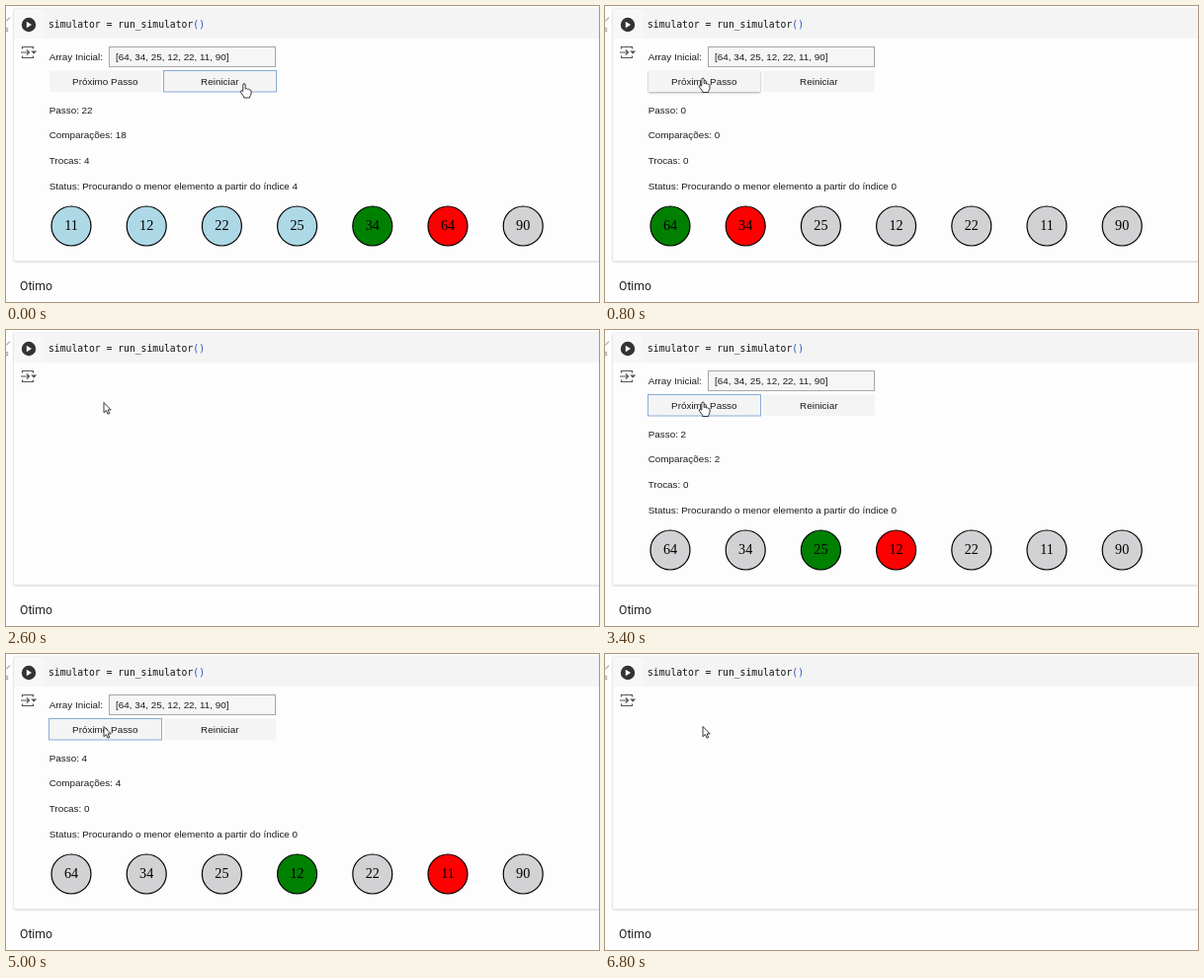
Write an HTML page that moves like this. It is 600 by 300 pixels and loops after 8000 ms.

```html
<!DOCTYPE html>
<html lang="pt">
<head>
<meta charset="utf-8">
<title>Simulador de ordenação</title>
<style>
  html, body { margin: 0; width: 100%; height: 100%; overflow: hidden; background: #fefefe; }
  svg { display: block; width: 600px; height: 300px; }
  text { white-space: pre; }
  .ui { font: 9.9px "Liberation Sans", Arial, sans-serif; fill: #1c1c1c; }
  .code { font: 9.72px "DejaVu Sans Mono", monospace; fill: #111; }
  .note { font: 12.2px Roboto, sans-serif; fill: #212121; }
  .num { font: 14.2px "Liberation Serif", Times, serif; fill: #000; text-anchor: middle; }
  .mid { text-anchor: middle; }
  .button rect { fill: #f4f4f4; }
  .button .shade, .button .ring { visibility: hidden; }
  .button.hover .shade, .button.focus .ring { visibility: visible; }
  .button .ring { fill: none; stroke: #86add9; }
  .ball circle { stroke: #000; stroke-width: 1.2; }
  .cursor { fill: #fff; stroke: #222; stroke-width: .9; stroke-linejoin: round; }
</style>
</head>
<body>
<svg viewBox="0 0 600 300">
  <defs>
    <filter id="blur" x="-10%" y="-40%" width="120%" height="180%"><feGaussianBlur stdDeviation="1"/></filter>
    <path id="hand" d="M-1.2 7.5V1Q-1.2 -.4 0 -.4T1.2 1V5Q2.5 4.2 3.4 5.4Q4.7 4.8 5.4 6Q6.9 5.6 7 7.2V10Q6.7 11.7 5.7 12.8V14H-.3V12.8L-3.6 8.4Q-4 7 -2.8 6.8Z"/>
    <path id="arrow" d="M0 0V10.2L2.4 8L4 11.7L5.7 11L4.1 7.4H7.2Z"/>
  </defs>

  <!-- notebook cell -->
  <rect x="8" y="3.5" width="620" height="255.5" fill="#bbb" filter="url(#blur)"/>
  <rect x="8" y="3" width="620" height="255.5" fill="#fefdfe"/>
  <rect x="8" y="3" width="30" height="30" fill="#f7f7f7"/>
  <rect x="38" y="3" width="562" height="30" fill="#f4f4f4"/>
  <path d="M0 15.5L4 11.5" stroke="#777" fill="none"/>
  <text x="-1" y="26" font-family="Roboto, sans-serif" font-size="7" fill="#777">s</text>
  <circle cx="23" cy="19" r="7.2" fill="#333"/>
  <path d="M20.8 15.7V22.3L26 19Z" fill="#fff"/>
  <text class="code" x="43" y="22">simulator = run_simulator<tspan fill="#2456c4">()</tspan></text>
  <g fill="none" stroke="#555" stroke-width="1.2">
    <path d="M16.5 43.5V41.5H27.5V43.5M16.5 50.5V52.5H27.5V50.5M15 47H23.5M21 44.5L23.5 47L21 49.5"/>
    <path d="M25.2 45.5H31.2L28.2 48.7Z" fill="#555" stroke="none"/>
  </g>
  <text class="note" x="14" y="288">Otimo</text>

  <g id="output">
    <text class="ui" x="43.7" y="55">Array Inicial:</text>
    <rect x="104.5" y="41.5" width="168" height="20" fill="#f6f6f6" stroke="#a6a6a6"/>
    <text class="ui" x="111" y="55">[64, 34, 25, 12, 22, 11, 90]</text>
    <g id="buttons"></g>
    <g id="lines"></g>
    <g id="balls"></g>
  </g>
  <use id="cursor" class="cursor"/>
</svg>

<script>
const LOOP = 8000;
const START = [64, 34, 25, 12, 22, 11, 90];
const SORTED = [11, 12, 22, 25, 34, 64, 90];
const GRAY = '#d2d1d3';
const $ = id => document.getElementById(id);

function add(parent, tag, attrs, text = '') {
  const el = document.createElementNS('http://www.w3.org/2000/svg', tag);
  for (const key in attrs) el.setAttribute(key, attrs[key]);
  el.textContent = text;
  return parent.appendChild(el);
}

function makeButton(x, label) {
  const g = add($('buttons'), 'g', { class: 'button' });
  add(g, 'rect', { class: 'shade', x, y: 67, width: 113, height: 20.8, style: 'fill:#999', filter: 'url(#blur)' });
  add(g, 'rect', { x, y: 65.5, width: 113, height: 21.5 });
  add(g, 'rect', { class: 'ring', x: x - .5, y: 65.5, width: 114, height: 21.5 });
  add(g, 'text', { class: 'ui mid', x: x + 56.3, y: 79.5 }, label);
  return g;
}

const buttons = { next: makeButton(44, 'Próximo Passo'), reset: makeButton(160, 'Reiniciar') };
const lines = [108.5, 134.2, 160.2, 186].map(y => add($('lines'), 'text', { class: 'ui', x: 43.7, y }));
const balls = START.map((_, i) => {
  const g = add($('balls'), 'g', { class: 'ball' }), x = 66 + 76.2 * i;
  return {
    disc: add(g, 'circle', { cx: x, cy: 223, r: 20 }),
    num: add(g, 'text', { class: 'num', x, y: 227.4 })
  };
});

// First pass of selection sort: track the smallest value seen before each step.
function firstPass(step) {
  let min = 0;
  for (let j = 1; j <= step; j++) if (START[j] < START[min]) min = j;
  return { values: START, step, compares: step, swaps: 0, from: 0, min, probe: step + 1, done: 0 };
}
const LATE = { values: SORTED, step: 22, compares: 18, swaps: 4, from: 4, min: 4, probe: 5, done: 4 };

// time, view (null = cleared output), button states, cursor shape and tip
const scenes = [
  [0, LATE, { reset: 'focus' }, 'hand', 241, 79],
  [200, null, {}, 'arrow', 241, 79],
  [400, firstPass(0), {}, 'arrow', 241, 79],
  [600, firstPass(0), { reset: 'hover' }, 'hand', 226, 83],
  [800, firstPass(0), { next: 'hover' }, 'hand', 99, 73.5],
  [1600, firstPass(0), { next: 'focus' }, 'hand', 99, 73.5],
  [2000, firstPass(0), { next: 'focus' }, 'hand', 98, 75, .7],
  [2600, null, {}, 'arrow', 99, 73.5],
  [3400, firstPass(2), { next: 'focus' }, 'hand', 99, 73.5],
  [3800, firstPass(3), {}, 'arrow', 99, 73.5],
  [4000, firstPass(3), { next: 'focus' }, 'arrow', 99, 73.5],
  [4600, firstPass(4), {}, 'arrow', 99, 73.5],
  [4800, firstPass(4), { next: 'focus' }, 'arrow', 99, 73.5],
  [5600, firstPass(5), {}, 'arrow', 99, 73.5],
  [5800, firstPass(5), { next: 'focus' }, 'arrow', 99, 73.5],
  [6800, null, {}, 'arrow', 99, 73.5]
];

function show([, view, states, shape, x, y, scale = 1]) {
  $('output').style.display = view ? '' : 'none';
  $('cursor').setAttribute('href', '#' + shape);
  $('cursor').setAttribute('transform', `translate(${x} ${y}) scale(${scale})`);
  for (const key in buttons) buttons[key].setAttribute('class', 'button ' + (states[key] || ''));
  if (!view) return;
  [`Passo: ${view.step}`, `Comparações: ${view.compares}`, `Trocas: ${view.swaps}`,
   `Status: Procurando o menor elemento a partir do índice ${view.from}`]
    .forEach((text, i) => lines[i].textContent = text);
  balls.forEach(({ disc, num }, i) => {
    num.textContent = view.values[i];
    disc.setAttribute('fill', i === view.min ? '#008000' : i === view.probe ? '#ff0000'
      : i < view.done ? '#add8e6' : GRAY);
  });
}

let current;
const origin = performance.now();
function tick() {
  const t = Math.max(0, performance.now() - origin) % LOOP;
  const scene = scenes.findLast(s => s[0] <= t);
  if (scene !== current) show(current = scene);
  requestAnimationFrame(tick);
}
tick();
</script>
</body>
</html>
```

**What the task asks:**
In this listing, how many lines contain "rect"? Give the number without explanation.

**Answer box:**
9